These studies, of course, relied on mere anecdotal evidence and the sampling of a small group of high achievers (and it can be argued, of course, that unusually high achievers across many fields are often driven by inner turmoil).
In order to prove the link between madness and genius, the studies had to become broader and more detailed. To that end, Simon Kyaga, leading a team of researchers at Sweden’s Karolinska Institute, delved into a registry of psychiatric patients so that they could monitor nearly 1.2 million Swedes suffering from a diverse range of mental illnesses.
The results, it turns out, did indeed suggest that a link exists between mental illness and creativity that cannot be explained as mere coincidence. All manner of creatives, from dancers, photographers, and authors, were 8% more likely to live with bipolar disorder. Writers actually fared worse than visual artists, being a staggering 121% more prone to the condition. Writers were also twice more likely to end their own lives as the general population. Schizophrenia, bipolar disorder, anorexia, and autism were all found to show up more often in the families of creative types, as well, demonstrating the impact of heredity in both creativity and mental illness.
Keri Szaboles, a psychiatrist at Semmelweis University in Hungary, has investigated this genetic link thoroughly; in a test of 128 people that involved an assessment of creativity and then a blood test, he observed that those who were the most creative also carried a gene associated with severe mental disorders.

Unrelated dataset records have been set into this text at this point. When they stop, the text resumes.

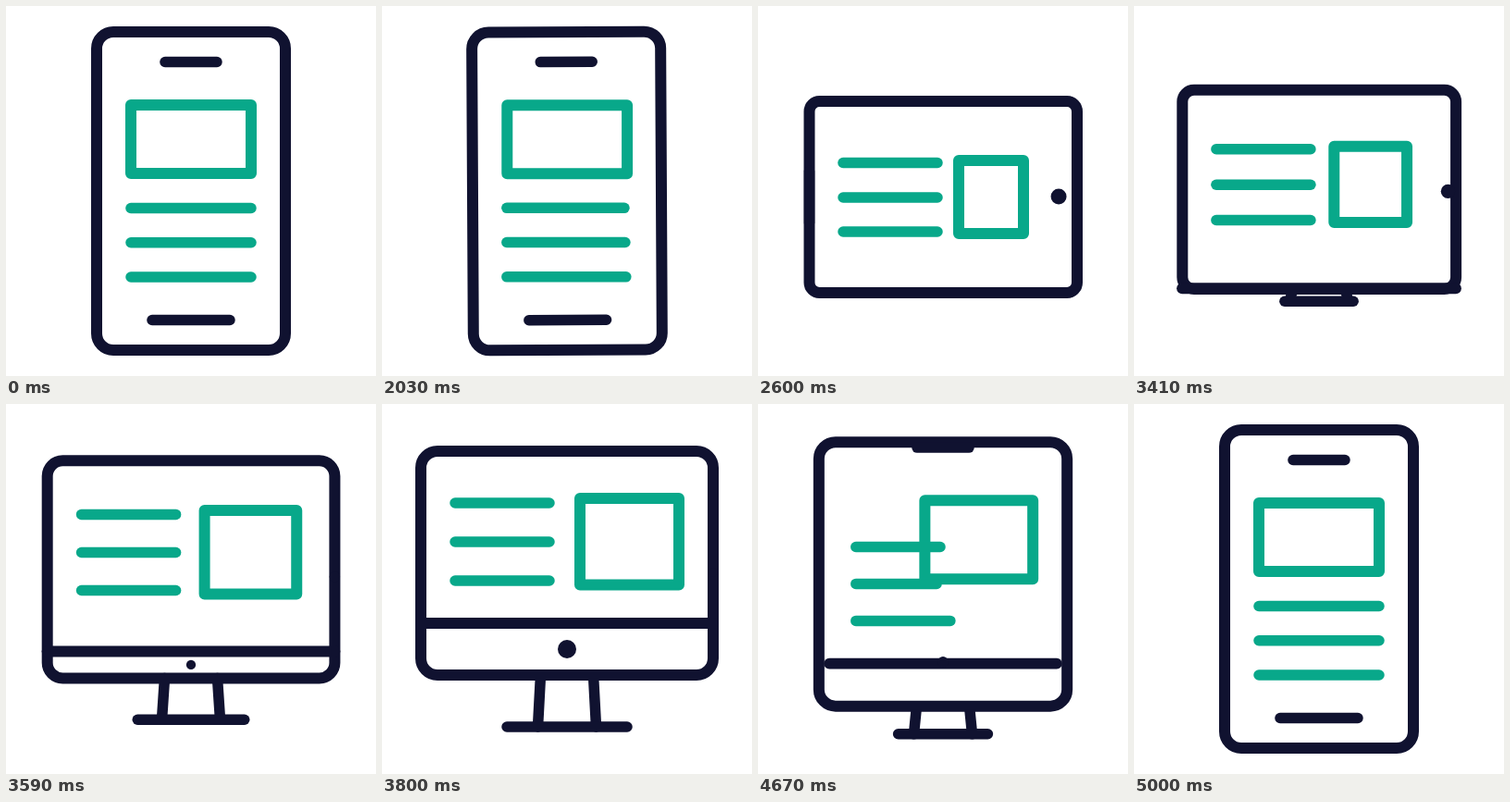
Animation of 400 by 400 pixels, one loop 5030 ms. Source, as an HTML page with a canvas:

```html
<!DOCTYPE html>
<html lang="en">
<head>
<meta charset="utf-8">
<title>Responsive devices</title>
<style>
  html, body { margin: 0; width: 100%; height: 100%; overflow: hidden; background: #fff; }
  canvas { display: block; width: 100vw; height: 100vh; }
</style>
</head>
<body>
<canvas></canvas>
<script>
const LOOP = 5030, STEP = 30, STEPS = 20;
const STARTS = [2000, 3200, 4400];
const DARK = '#101230', GREEN = '#08a88a';
const FRAME = 12, THIN = 11.5;

const canvas = document.querySelector('canvas');
const ctx = canvas.getContext('2d');
const dpr = window.devicePixelRatio || 1;
canvas.width = canvas.height = 400 * dpr;

// Centre lines of each device: body = [x1, y1, x2, y2, radius]
const phone = {
  body: [98, 28, 302, 372, 18],
  box: [135, 107, 265, 181],
  rows: [218.5, 255.7, 293], left: 135, right: 265
};
const tablet = {
  body: [55.5, 103, 345, 310, 11],
  box: [217, 167, 287, 246],
  rows: [169.5, 207, 244], left: 92, right: 194
};
const monitor = {
  body: [42, 51, 358, 293, 18],
  box: [214, 102, 321, 195.5],
  rows: [107, 149, 191], left: 79, right: 181
};

const mix = (a, b, p) => a + (b - a) * p;
const mixAll = (a, b, p) => a.map((v, i) => mix(v, b[i], p));

// cubic-bezier(.51, 0, .45, 1)
function ease(x) {
  if (x <= 0 || x >= 1) return x <= 0 ? 0 : 1;
  let lo = 0, hi = 1, s;
  for (let i = 0; i < 30; i++) {
    s = (lo + hi) / 2;
    const r = 1 - s;
    if (3 * r * r * s * 0.51 + 3 * r * s * s * 0.45 + s * s * s < x) lo = s;
    else hi = s;
  }
  return s * s * (3 - 2 * s);
}

function line(x1, y1, x2, y2, color = DARK, width = THIN) {
  ctx.strokeStyle = color;
  ctx.lineWidth = width;
  ctx.beginPath();
  ctx.moveTo(x1, y1);
  ctx.lineTo(x2, y2);
  ctx.stroke();
}

function bar(x, y, half, width) {
  line(x - half, y, x + half, y, DARK, width);
}

function dot(x, y, r) {
  ctx.fillStyle = DARK;
  ctx.beginPath();
  ctx.arc(x, y, Math.max(r, 0), 0, Math.PI * 2);
  ctx.fill();
}

function body([x1, y1, x2, y2, r]) {
  ctx.strokeStyle = DARK;
  ctx.lineWidth = FRAME;
  ctx.beginPath();
  ctx.roundRect(x1, y1, x2 - x1, y2 - y1, r);
  ctx.stroke();
}

// dips: how far the right end of each row pulls in halfway through
function content(a, b, p, u, dips, nudge) {
  const hump = Math.sin(Math.PI * u);
  const [x1, y1, x2, y2] = mixAll(a.box, b.box, p);
  ctx.strokeStyle = GREEN;
  ctx.lineWidth = FRAME;
  ctx.strokeRect(x1, y1, x2 - x1, y2 - y1);
  mixAll(a.rows, b.rows, p).forEach((y, i) => {
    line(mix(a.left, b.left, p) + nudge * hump, y,
         mix(a.right, b.right, p) - dips[i] * hump, y, GREEN);
  });
}

function stand(top, y, half) {
  line(171.5, top, 168.5, y);
  line(228.5, top, 231.5, y);
  bar(200, y, half);
}

function phoneToTablet(p, u) {
  const w = mix(204, 207, p) / 2, h = mix(344, 289.5, p) / 2;
  ctx.save();
  ctx.translate(200 + 0.25 * p - 2.5 * Math.sin(Math.PI * p), mix(200, 206.5, p));
  ctx.rotate(-p * Math.PI / 2);
  body([-w, -h, w, h, mix(18, 11, p)]);
  bar(0, mix(-139.5, -h, p), 28);
  bar(mix(0, 0.5, p), mix(139.5, 124.8, p), mix(42, 0.01, p), mix(THIN, 17, p));
  ctx.restore();
  content(phone, tablet, p, u, [18, 12, 6], 0);
}

function tabletToMonitor(p, u) {
  const b = mixAll(tablet.body, monitor.body, p);
  const rise = p ** 3, half = (b[2] - b[0]) / 2;
  stand(b[3], mix(310, 349, p), mix(28.5, 65, p));
  body(b);
  dot(Math.min(325 + 61 * p, b[2]), mix(206, 182, p), mix(8.5, 5, p));
  bar(200, b[3] - 56 * rise, half, FRAME);
  dot(200, b[3] - 28 * rise, 10 * rise);
  content(tablet, monitor, p, u, [0, 0, 0], 0);
}

function monitorToPhone(p, u) {
  const b = mixAll(monitor.body, phone.body, p);
  const chin = mix(237, 339.5, p);
  const drop = p < 0.44 ? 28 - 70 * p : -2.8 * (1 - p) / 0.56;
  stand(b[3], mix(349, 372, p ** 1.27), mix(65, 26, p));
  body(b);
  bar(200, b[1] + 32.5 * p * p, 28);
  bar(200, chin, mix(158, 42, p ** 1.4), mix(FRAME, THIN, p));
  dot(200, chin + drop, 10 * (1 - p));
  content(monitor, phone, p, u, [20, 24, 9], 3);
}

const scenes = [phoneToTablet, tabletToMonitor, monitorToPhone];

function draw() {
  const t = performance.now() % LOOP;
  const i = t < STARTS[1] ? 0 : t < STARTS[2] ? 1 : 2;
  const step = Math.floor((t - STARTS[i]) / STEP);
  const u = Math.min(Math.max(step / STEPS, 0), 1);
  ctx.setTransform(dpr, 0, 0, dpr, 0, 0);
  ctx.fillStyle = '#fff';
  ctx.fillRect(0, 0, 400, 400);
  ctx.lineCap = ctx.lineJoin = 'round';
  if (i === 2 && u === 1) phoneToTablet(0, 0);
  else scenes[i](ease(u), u);
  requestAnimationFrame(draw);
}
draw();
</script>
</body>
</html>
```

The Method Underlying the Madness
So, we know a link between madness and creative genius exists, but what mechanisms underlie this relationship? Psychologists are currently still investigating the matter, but in September 2013 neuroscientist Andreas Fink and his colleagues at the University of Graz in Austria made some interesting headway. Their study, which compared the brains of creative people and people living with schizotypy (a less-severe manifestation of the basic mental patterns which underlie schizophrenia) found that those who scored high in schizotypy and those who scored highest on originality shared similar brain activity. Notably, the right precuneus (a part of the brain involved in attention and focus) was particularly activated during times of idea generation. In simple terms, this means that the brains of those creatives with high levels of schizotypy absorb much more information and have brains which refuse to filter out extraneous details.
According to Scott Barry Kaufman, an American psychologist and writer for Scientific American, “It seems that the key to creative cognition is opening up the flood gates and letting in as much information as possible… Because you never know: sometimes the most bizarre associations can turn into the most productively creative ideas.”

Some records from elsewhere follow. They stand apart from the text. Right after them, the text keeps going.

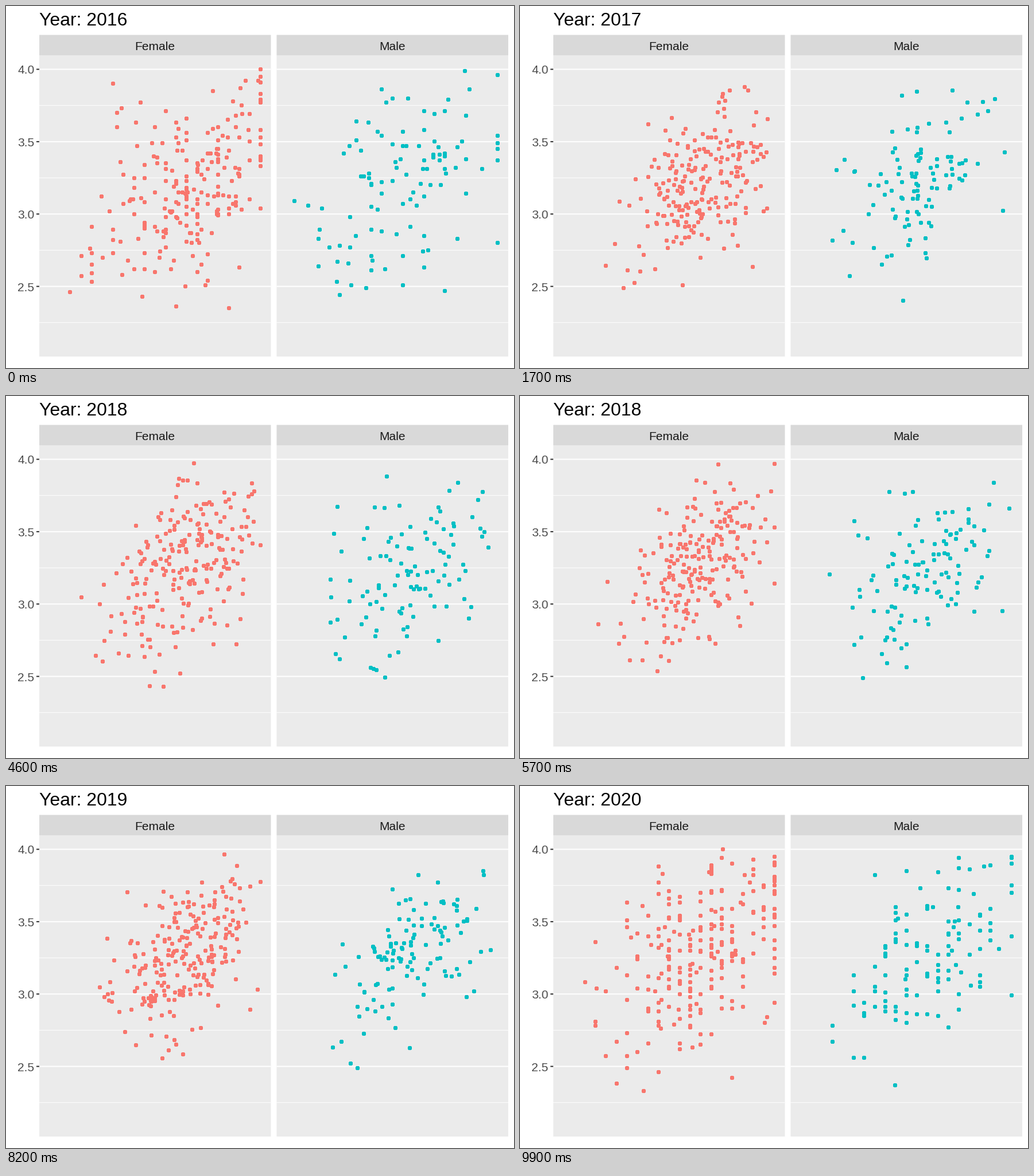
A matplotlib script that plays this animation: 885 px wide and 632 px high, repeating every 10000 ms.

```python
import numpy as np
import matplotlib.pyplot as plt
from matplotlib.animation import FuncAnimation
from matplotlib.patches import Rectangle

W, H, DPI = 885, 632, 64
FRAMES = 100
YEARS = np.arange(2016, 2021)
KEYS = np.rint(np.linspace(0, FRAMES - 1, len(YEARS))).astype(int)

LEFT, PANEL_W, GAP = 58, 403.5, 10
STRIP_TOP, PANEL_TOP, BOTTOM = 50.5, 86.5, 612
UNIT_X = PANEL_W / 22            # 20 units plus 5% on either side
UNIT_Y, TOP = 252.7, 110.5       # pixels per unit, place of 4.0
TEXT, TITLE, DOT = 21, 32, 7

# first count, yearly growth, first mean x, yearly shift, spread of x
GROUPS = {"Female": ("#F8766D", 222, 4, 13.0, 0.0, 4.4),
          "Male": ("#00BFC4", 106, 4, 11.2, 0.3, 4.8)}

plt.rcParams["font.family"] = ["Liberation Sans", "DejaVu Sans"]
rng = np.random.default_rng(16)


def sample(k, count, growth, mean, shift, spread, r=0.45):
    """Correlated cloud of year k, folded into the scale limits."""
    n = count + growth * k
    a, b = rng.standard_normal((2, n))
    low = 2.5 * np.sin(np.pi * k / 4)
    x = np.minimum(low + np.abs(mean + shift * k + spread * a - low), 20)
    x = np.where(rng.random(n) < 0.5 + 0.07 * k, np.rint(x), np.round(x, 1))
    y = 3.22 + 0.02 * k + 0.38 * (r * a + np.sqrt(1 - r * r) * b)
    y = 4 - np.abs(4 - y)
    return np.column_stack([x, np.round(2.3 + np.abs(y - 2.3), 2)])


def state(years, i):
    k = min(np.searchsorted(KEYS, i, side="right") - 1, len(KEYS) - 2)
    a, b = years[k], years[k + 1]
    t = (i - KEYS[k]) / (KEYS[k + 1] - KEYS[k])
    if t in (0, 1):
        return b if t else a
    # unmatched points exist only on their own year
    n = min(len(a), len(b))
    return a[:n] + (b[:n] - a[:n]) * t


def y_px(value):
    return TOP + (4 - value) * UNIT_Y


def to_px(points, left):
    """Centres of the whole pixels that the points fall in."""
    x = left + (points[:, 0] + 1) * UNIT_X
    return np.floor(np.column_stack([x, y_px(points[:, 1])])) + 0.5


fig = plt.figure(figsize=(W / DPI, H / DPI), dpi=DPI, facecolor="white")
ax = fig.add_axes([0, 0, 1, 1])
ax.set_xlim(0, W)
ax.set_ylim(H, 0)
ax.axis("off")


def box(x, y, w, h, color):
    ax.add_patch(Rectangle((x, y), w, h, fc=color, lw=0, snap=False))


def rule(x, w, value, weight, color="white"):
    box(x, y_px(value) - weight / 2, w, weight, color)


def label(x, y, text, px, color, ha):
    return ax.text(x, y, text, fontsize=px * 72 / DPI, color=color,
                   ha=ha, va="baseline")


MAJOR = np.arange(2.5, 4.1, 0.5)
panels = []
for j, (name, (color, *shape)) in enumerate(GROUPS.items()):
    left = LEFT + j * (PANEL_W + GAP)
    box(left, STRIP_TOP, PANEL_W, PANEL_TOP - STRIP_TOP, "#D9D9D9")
    box(left, PANEL_TOP, PANEL_W, BOTTOM - PANEL_TOP, "#EBEBEB")
    for v in MAJOR:
        rule(left, PANEL_W, v - 0.25, 1)
        rule(left, PANEL_W, v, 2)
    label(left + PANEL_W / 2, 77, name, TEXT, "#1A1A1A", "center")
    # two flags keep each dot exactly on its pixel
    dots = ax.scatter([], [], s=(DOT * 72 / DPI) ** 2, c=color, linewidths=0,
                      antialiased=(False, False), zorder=3)
    years = [sample(k, *shape) for k in range(len(YEARS))]
    panels.append((dots, years, left))

for v in MAJOR:
    rule(LEFT - 5, 5, v, 2, "#333333")
    label(LEFT - 8.5, np.rint(y_px(v)) + 8, f"{v:.1f}", TEXT, "#4D4D4D",
          "right")

title = label(LEFT, 34, "", TITLE, "black", "left")


def draw(i):
    year = YEARS[0] + (YEARS[-1] - YEARS[0]) * i / (FRAMES - 1)
    title.set_text(f"Year: {round(year)}")
    for dots, years, left in panels:
        dots.set_offsets(to_px(state(years, i), left))
    return [title] + [p[0] for p in panels]


anim = FuncAnimation(fig, draw, frames=FRAMES, interval=100,
                     repeat=True, repeat_delay=0, blit=False)
plt.show()
```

Not all creatives suffer from this predisposition to mental illness, however; Kyaga states that, interestingly, dancers, directors, and visual artists have a lower incidence of mental illnesses than the general population. and, of course, degrees of mental illness among creatives also vary greatly by individual; while many great artists do indeed “suffer for their art”, not everyone who is artistically gifted is doomed to a life similar to Van Gogh’s.